- _Problem description_
From the data below, return each line in which the string "brace" is found.

- _Dataset_
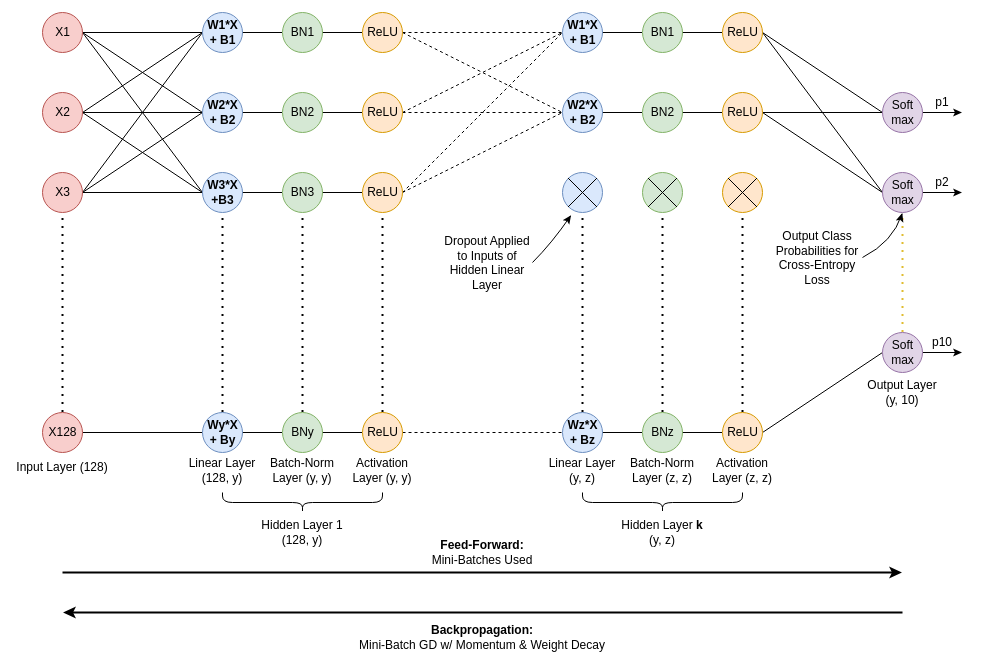
<!DOCTYPE html>
<html lang="en">
<head>
<meta charset="utf-8">
<title>Neural network architecture</title>
<style>
:root {
  --ink: #000; --paper: #fff;
  --input: #f8cecc; --input-edge: #b85450;
  --linear: #dae8fc; --linear-edge: #6c8ebf;
  --norm: #d5e8d4; --norm-edge: #82b366;
  --relu: #ffe6cc; --relu-edge: #d79b00;
  --soft: #e1d5e7; --soft-edge: #9673a6;
  --gold: #e0bc2f;
}
* { box-sizing: border-box; margin: 0; }
body { width: 983px; height: 665px; overflow: hidden; background: var(--paper); }
.diagram {
  position: relative; width: 983px; height: 665px; overflow: hidden;
  color: var(--ink); font: 12px/14.5px "Liberation Sans", Helvetica, Arial, sans-serif; text-align: center;
}
.connections { position: absolute; inset: 0; fill: none; stroke: var(--ink); }
.dashed { stroke-dasharray: 3 3; }
.dotted { stroke-width: 2; stroke-dasharray: 2 6; }
.gold { stroke: var(--gold); }
.flow { stroke-width: 2; }
.head { fill: var(--ink); stroke: none; }
.node {
  position: absolute; left: calc(var(--x) * 1px - 20px); top: calc(var(--y) * 1px - 20px);
  width: 41px; height: 41px; border: 1px solid; border-radius: 50%;
  display: flex; align-items: center; justify-content: center; white-space: nowrap;
}
.node span { color: var(--ink); }
.input { background: var(--input); border-color: var(--input-edge); }
.linear { background: var(--linear); border-color: var(--linear-edge); font-weight: bold; }
.norm { background: var(--norm); border-color: var(--norm-edge); }
.relu { background: var(--relu); border-color: var(--relu-edge); }
.soft { background: var(--soft); border-color: var(--soft-edge); }
.dropped svg { width: 29px; height: 29px; flex: none; stroke: var(--ink); }
.label {
  position: absolute; left: calc(var(--x) * 1px); top: calc(var(--y) * 1px);
  transform: translateX(-50%); white-space: nowrap;
}
</style>
</head>
<body>
<main class="diagram">
  <svg class="connections" width="983" height="665" viewBox="0 0 983 665" aria-hidden="true">
    <defs>
      <marker id="arrow" markerUnits="userSpaceOnUse" markerWidth="10" markerHeight="10" refX="8" refY="5" orient="auto">
        <path class="head" d="M0 1L9 5L0 9L2 5Z"/>
      </marker>
      <marker id="flow-arrow" markerUnits="userSpaceOnUse" markerWidth="14" markerHeight="14" refX="10" refY="7" orient="auto">
        <path class="head" d="M0 1L13 7L0 13L3 7Z"/>
      </marker>
      <path id="brace" d="M222.5 492.5V496Q222.5 502.5 232.5 502.5H292.5Q302.5 502.5 302.5 507.5V511M302.5 507.5Q302.5 502.5 312.5 502.5H372.5Q382.5 502.5 382.5 496V492.5"/>
      <path id="block-row" d="M242 0H282M322 0H362"/>
    </defs>

    <g class="input-links">
      <path d="M82.5 32.5H202.5M82.5 32.5L202.5 112.5M82.5 32.5L202.5 192.5"/>
      <path d="M82.5 112.5L202.5 32.5M82.5 112.5H202.5M82.5 112.5L202.5 192.5"/>
      <path d="M82.5 192.5L202.5 32.5M82.5 192.5L202.5 112.5M82.5 192.5H202.5"/>
      <path d="M82.5 432.5H202.5"/>
    </g>
    <g class="block-links">
      <use href="#block-row" y="32.5"/>
      <use href="#block-row" y="112.5"/>
      <use href="#block-row" y="192.5"/>
      <use href="#block-row" y="432.5"/>
      <use href="#block-row" x="360" y="32.5"/>
      <use href="#block-row" x="360" y="112.5"/>
      <use href="#block-row" x="360" y="432.5"/>
    </g>
    <g class="dashed">
      <path d="M402.5 32.5H562.5"/>
      <path d="M402.5 32.5L562.5 112.5"/>
      <path d="M402.5 112.5L562.5 32.5"/>
      <path d="M402.5 112.5H562.5"/>
      <path d="M402.5 192.5L562.5 32.5"/>
      <path d="M402.5 192.5L562.5 112.5"/>
      <path d="M402.5 432.5H562.5"/>
    </g>
    <g class="output-links">
      <path d="M762.5 32.5L882.5 112.5M762.5 32.5L882.5 192.5"/>
      <path d="M762.5 112.5H882.5M762.5 112.5L882.5 192.5"/>
      <path d="M762.5 432.5L882.5 352.5"/>
    </g>
    <g class="dotted">
      <path d="M62.5 218V412"/>
      <path d="M222.5 218V412"/>
      <path d="M302.5 218V412"/>
      <path d="M382.5 218V412"/>
      <path d="M582.5 218V412"/>
      <path d="M662.5 218V412"/>
      <path d="M742.5 218V412"/>
      <path class="gold" d="M902.5 218V332"/>
    </g>
    <g marker-end="url(#arrow)">
      <path marker-end="url(#arrow)" d="M922.5 112.5H961"/>
      <path marker-end="url(#arrow)" d="M922.5 192.5H961"/>
      <path marker-end="url(#arrow)" d="M922.5 352.5H961"/>
      <path marker-end="url(#arrow)" d="M532.5 262.5Q552 243 570.5 216"/>
      <path marker-end="url(#arrow)" d="M862.5 257.5Q893 242 902 214"/>
    </g>
    <use href="#brace"/>
    <use href="#brace" x="360"/>
    <path class="flow" marker-end="url(#flow-arrow)" d="M62.5 572.5H899"/>
    <path class="flow" marker-end="url(#flow-arrow)" d="M902.5 612.5H66"/>
  </svg>

  <div class="node input" style="--x:62;--y:32"><span>X1</span></div>
  <div class="node input" style="--x:62;--y:112"><span>X2</span></div>
  <div class="node input" style="--x:62;--y:192"><span>X3</span></div>
  <div class="node input" style="--x:62;--y:432"><span>X128</span></div>

  <div class="node linear" style="--x:222;--y:32"><span>W1*X<br>+ B1</span></div>
  <div class="node linear" style="--x:222;--y:112"><span>W2*X<br>+ B2</span></div>
  <div class="node linear" style="--x:222;--y:192"><span>W3*X<br>+B3</span></div>
  <div class="node linear" style="--x:222;--y:432"><span>Wy*X<br>+ By</span></div>
  <div class="node norm" style="--x:302;--y:32"><span>BN1</span></div>
  <div class="node norm" style="--x:302;--y:112"><span>BN2</span></div>
  <div class="node norm" style="--x:302;--y:192"><span>BN3</span></div>
  <div class="node norm" style="--x:302;--y:432"><span>BNy</span></div>
  <div class="node relu" style="--x:382;--y:32"><span>ReLU</span></div>
  <div class="node relu" style="--x:382;--y:112"><span>ReLU</span></div>
  <div class="node relu" style="--x:382;--y:192"><span>ReLU</span></div>
  <div class="node relu" style="--x:382;--y:432"><span>ReLU</span></div>

  <div class="node linear" style="--x:582;--y:32"><span>W1*X<br>+ B1</span></div>
  <div class="node linear" style="--x:582;--y:112"><span>W2*X<br>+ B2</span></div>
  <div class="node linear dropped" style="--x:582;--y:192"><svg viewBox="0 0 29 29"><path d="M0 0L29 29M29 0L0 29"/></svg></div>
  <div class="node linear" style="--x:582;--y:432"><span>Wz*X<br>+ Bz</span></div>
  <div class="node norm" style="--x:662;--y:32"><span>BN1</span></div>
  <div class="node norm" style="--x:662;--y:112"><span>BN2</span></div>
  <div class="node norm dropped" style="--x:662;--y:192"><svg viewBox="0 0 29 29"><path d="M0 0L29 29M29 0L0 29"/></svg></div>
  <div class="node norm" style="--x:662;--y:432"><span>BNz</span></div>
  <div class="node relu" style="--x:742;--y:32"><span>ReLU</span></div>
  <div class="node relu" style="--x:742;--y:112"><span>ReLU</span></div>
  <div class="node relu dropped" style="--x:742;--y:192"><svg viewBox="0 0 29 29"><path d="M0 0L29 29M29 0L0 29"/></svg></div>
  <div class="node relu" style="--x:742;--y:432"><span>ReLU</span></div>

  <div class="node soft" style="--x:902;--y:112"><span>Soft<br>max</span></div>
  <div class="node soft" style="--x:902;--y:192"><span>Soft<br>max</span></div>
  <div class="node soft" style="--x:902;--y:352"><span>Soft<br>max</span></div>

  <p class="label" style="--x:942;--y:95">p1</p>
  <p class="label" style="--x:942;--y:175">p2</p>
  <p class="label" style="--x:942;--y:335">p10</p>
  <p class="label" style="--x:487;--y:234">Dropout Applied<br>to Inputs of<br>Hidden Linear<br>Layer</p>
  <p class="label" style="--x:817;--y:229">Output Class<br>Probabilities for<br>Cross-Entropy<br>Loss</p>
  <p class="label" style="--x:902;--y:378">Output Layer<br>(y, 10)</p>

  <p class="label" style="--x:62;--y:460">Input Layer (128)</p>
  <p class="label" style="--x:222;--y:456">Linear Layer<br>(128, y)</p>
  <p class="label" style="--x:302;--y:456">Batch-Norm<br>Layer (y, y)</p>
  <p class="label" style="--x:382;--y:456">Activation<br>Layer (y, y)</p>
  <p class="label" style="--x:582;--y:456">Linear Layer<br>(y, z)</p>
  <p class="label" style="--x:662;--y:456">Batch-Norm<br>Layer (z, z)</p>
  <p class="label" style="--x:742;--y:456">Activation<br>Layer (z, z)</p>
  <p class="label" style="--x:302;--y:518">Hidden Layer 1<br>(128, y)</p>
  <p class="label" style="--x:662;--y:518">Hidden Layer <b>k</b><br>(y, z)</p>
  <p class="label" style="--x:482;--y:538"><b>Feed-Forward:</b><br>Mini-Batches Used</p>
  <p class="label" style="--x:482;--y:623"><b>Backpropagation:</b><br>Mini-Batch GD w/ Momentum &amp; Weight Decay</p>
</main>
</body>
</html>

- _Answer space_
      <path id="brace" d="M222.5 492.5V496Q222.5 502.5 232.5 502.5H292.5Q302.5 502.5 302.5 507.5V511M302.5 507.5Q302.5 502.5 312.5 502.5H372.5Q382.5 502.5 382.5 496V492.5"/>
    <use href="#brace"/>
    <use href="#brace" x="360"/>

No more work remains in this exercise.